Bucer is considered one of the great leaders of the Reformation in Germany. Following Zwingli’s death in 1531, Bucer was regarded as the foremost Reformation leader in southern Germany and Switzerland. John Calvin used many of his ideas.
Unfortunately, despite his success or perhaps because of it, Bucer’s position in Strasbourg came under threat. Both Philipp Melanchthon in Wittenberg and John Calvin in Geneva invited him to join them. However, he had corresponded for a number of years with Thomas Cranmer, the archbishop of Canterbury, and when Cranmer offered him a position in England, he accepted. There he assisted with the second revision of the Anglican Book of Common Prayer and wrote On the Kingdom of Christ in which he urged King Edward VI to make England a completely Protestant country.
Bucer eventually became a professor of theology at Cambridge University, where he died in 1551. He was buried in the Church of St Mary the Great, but his body was not to rest in peace. When the staunch Catholic queen Mary ascended to the British throne, she ordered his body exhumed and publicly burned along with his books.

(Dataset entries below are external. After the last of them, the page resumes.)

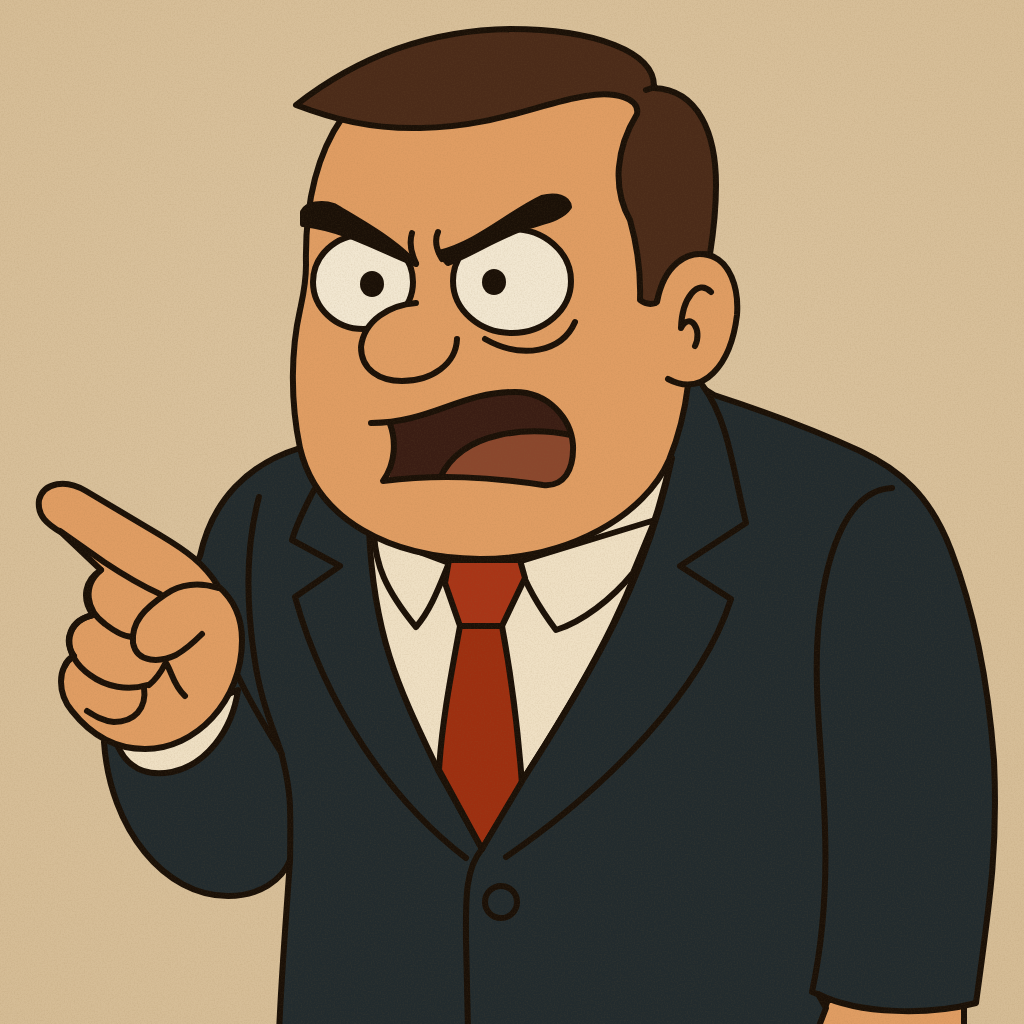
<!DOCTYPE html>
<html lang="en">
<head>
<meta charset="utf-8">
<title>Angry man in a suit</title>
<style>
:root {
  --paper: #d9c19c;
  --ink: #1a1007;
  --skin: #e09d63;
  --hair: #4b2b19;
  --suit: #222b2e;
  --shirt: #efe0c4;
  --tie: #9d2f10;
  --knot: #a83517;
  --eye: #f2e7d1;
  --mouth: #3a1d14;
  --tongue: #8a472d;
}
html, body { margin: 0; width: 1024px; height: 1024px; overflow: hidden; background: var(--paper); }
svg { display: block; }
.shape, .line { stroke: var(--ink); stroke-width: 6; stroke-linecap: round; stroke-linejoin: round; }
.line { fill: none; }
.skin { fill: var(--skin); }
.hair { fill: var(--hair); }
.suit { fill: var(--suit); }
.shirt { fill: var(--shirt); }
.tie { fill: var(--tie); }
.knot { fill: var(--knot); }
.eye { fill: var(--eye); }
.ink { fill: var(--ink); }
</style>
</head>
<body>
<svg width="1024" height="1024" viewBox="0 0 1024 1024" role="img" aria-label="Cartoon of an angry man in a dark suit and red tie, shouting and pointing">
  <defs>
    <radialGradient id="paper-light" cx="50%" cy="45%" r="75%">
      <stop offset="0" stop-color="#dcc5a1"/>
      <stop offset="1" stop-color="#d5bc95"/>
    </radialGradient>
    <filter id="grain" x="0" y="0" width="100%" height="100%">
      <feTurbulence type="fractalNoise" baseFrequency="0.7" numOctaves="2" seed="4"/>
      <feColorMatrix values="0 0 0 0 0.25  0 0 0 0 0.15  0 0 0 0 0.05  0.5 0 0 0 -0.19"/>
    </filter>
    <clipPath id="mouth-clip">
      <path d="M390 424C430 418 465 392 515 392C548 392 571 418 573 445C574 470 564 487 543 485C490 477 440 474 389 478C396 460 395 440 390 424Z"/>
    </clipPath>
  </defs>

  <rect width="1024" height="1024" fill="url(#paper-light)"/>

  <g id="lowered-hand">
    <path class="shape skin" d="M816 1030L828 1000H964V1030Z"/>
  </g>

  <g id="jacket">
    <path class="shape suit" d="M300 448C248 464 212 500 200 556L104 742C110 830 165 896 228 896C260 896 282 880 290 860C286 920 281 980 279 1034H816L826 1008L818 994C860 1015 930 1015 976 1003C990 900 998 850 994 760C988 680 974 610 951 550C930 495 900 470 860 451C815 430 760 410 714 395L690 380L400 470Z"/>
    <path class="line" d="M259 497C246 545 246 600 254 655C260 700 272 725 281 752C291 790 291 805 290 862M238 676C250 702 264 725 282 754"/>
    <path class="line" d="M892 488C850 490 827 545 819 620C812 690 823 750 825 830C827 890 822 945 812 992L820 995"/>
  </g>

  <g id="shirt-and-tie">
    <path class="shape shirt" d="M369 530C374 640 400 690 438 770L482 849L524 778C590 675 645 580 672 455Z"/>
    <path class="shape shirt" d="M374 535C376 564 384 588 416 627C430 611 438 590 449 563Z"/>
    <path class="shape shirt" d="M518 562C527 588 541 610 556 630C582 622 612 599 633 573L655 520Z"/>
    <path class="shape tie" d="M460 626H502C512 680 518 730 522 784L482 849L439 770C442 720 452 670 460 626Z"/>
    <path class="shape knot" d="M449 560H520L525 578L502 626H460L445 583Z"/>
  </g>

  <g id="lapels">
    <path class="line" d="M314 490C306 506 297 522 292 540L340 566L295 597C325 705 390 800 466 858"/>
    <path class="shape suit" d="M690 384L706 387C729 423 733 465 746 523L680 566L731 599C700 690 610 785 506 857L482 849L524 778C595 668 650 575 672 460C682 432 686 408 690 384Z" stroke="none" style="stroke:none"/>
    <path class="line" d="M703 386C728 420 732 465 746 523L680 566L731 599C702 690 610 785 506 857"/>
    <path class="line" d="M482 849L524 778C595 668 648 575 672 458"/>
    <path class="line" d="M482 849C464 870 466 905 466 940L468 1030"/>
    <circle class="line" cx="501" cy="902" r="16"/>
  </g>

  <g id="head">
    <path class="shape skin" d="M342 118C313 160 305 215 306 265C306 284 303 296 300 310C291 350 290 400 300 448C317 520 390 558 480 559C570 559 645 515 669 460C680 433 685 410 688 385L715 280L650 80Z"/>
    <path class="shape hair" d="M296 105C360 55 430 30 510 29C595 29 656 52 654 88C699 90 716 134 716 185C716 210 713 235 710 254C682 254 668 272 656 303C650 305 645 304 640 300C641 270 637 245 630 220C612 188 616 148 637 114C640 98 615 91 586 96C540 103 495 127 420 128C370 129 333 119 296 105Z"/>
    <path class="line" d="M655 87L646 90"/>
    <path class="skin" d="M657 302C664 264 688 250 708 255C730 260 739 288 737 315C731 365 703 400 668 380Z"/>
    <path class="line" d="M657 302C664 264 688 250 708 255C730 260 739 288 737 315C731 365 703 398 668 379"/>
    <path class="line" d="M711 292C698 278 682 298 681 328C690 311 703 330 695 346"/>
  </g>

  <g id="eyes">
    <ellipse class="shape eye" cx="363" cy="282" rx="50" ry="47"/>
    <ellipse class="shape eye" cx="512" cy="281" rx="59" ry="52"/>
    <ellipse class="ink" cx="372" cy="284" rx="12" ry="13"/>
    <ellipse class="ink" cx="494" cy="282" rx="12" ry="13"/>
    <path class="line" d="M485 339C522 360 562 352 575 322"/>
    <path class="skin" d="M310 222L340 226L416 262L410 230L340 200Z"/>
    <path class="skin" d="M446 262L535 218L530 205L450 240Z"/>
    <path class="shape ink" d="M303 212C307 204 322 202 334 206C364 224 392 239 416 264C378 249 346 229 303 224Z"/>
    <path class="shape ink" d="M439 253C477 244 510 213 542 198C556 194 568 198 569 207C562 218 545 221 529 226C500 235 475 252 448 263Z"/>
    <path class="line" d="M412 233C409 243 411 253 416 263M438 232C434 241 436 249 442 259"/>
  </g>

  <g id="nose">
    <path class="skin" d="M416 303C390 303 364 320 361 347C361 370 380 381 402 381C432 381 456 364 457 339L430 300Z"/>
    <path class="line" d="M416 303C390 305 364 320 361 347C361 370 380 381 402 381C432 381 456 364 457 339"/>
  </g>

  <g id="mouth">
    <g clip-path="url(#mouth-clip)">
      <rect x="370" y="380" width="220" height="120" fill="var(--mouth)"/>
      <path class="shape" fill="var(--tongue)" d="M440 478C462 430 530 425 580 437V500H440Z"/>
    </g>
    <path class="line" d="M371 423C430 423 460 392 515 392C548 392 571 418 573 445C574 470 564 487 543 485C490 477 440 474 383 481C396 463 396 440 390 424"/>
  </g>

  <g id="pointing-hand">
    <path class="shape shirt" d="M116 742C126 768 146 777 172 772C205 765 232 732 238 690Z"/>
    <path class="shape skin" d="M218 586C204 563 185 550 160 535L86 491C66 479 44 482 39 500C37 516 47 524 62 533L101 570C85 580 81 598 93 615C70 620 63 640 74 656C56 668 58 694 72 711C91 735 115 749 145 749C195 749 242 702 242 640C242 616 232 598 218 586Z"/>
    <path class="line" d="M60 531L104 562C122 574 140 585 160 594M101 570C82 586 86 610 105 624C114 631 124 637 133 637M93 615C62 622 62 656 90 675C106 687 128 691 147 685M74 656C70 658 66 662 65 666M144 687C147 709 134 722 114 722C103 721 95 716 87 711"/>
    <path class="shape skin" d="M218 588C199 582 180 584 166 594C145 608 131 622 133 643C137 664 161 662 176 655C188 648 194 642 202 634" />
    <path class="line" d="M165 664C160 674 155 680 149 685M166 663C172 672 173 685 185 696"/>
  </g>

  <rect width="1024" height="1024" filter="url(#grain)" opacity="0.45"/>
</svg>
</body>
</html>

However, the final chapter of Bucer’s life was written after his death by the Protestant queen Elizabeth I, who succeeded Queen Mary. She had his name rehabilitated in 1560, ending the story of this lesser known but nevertheless influential and courageous Reformer.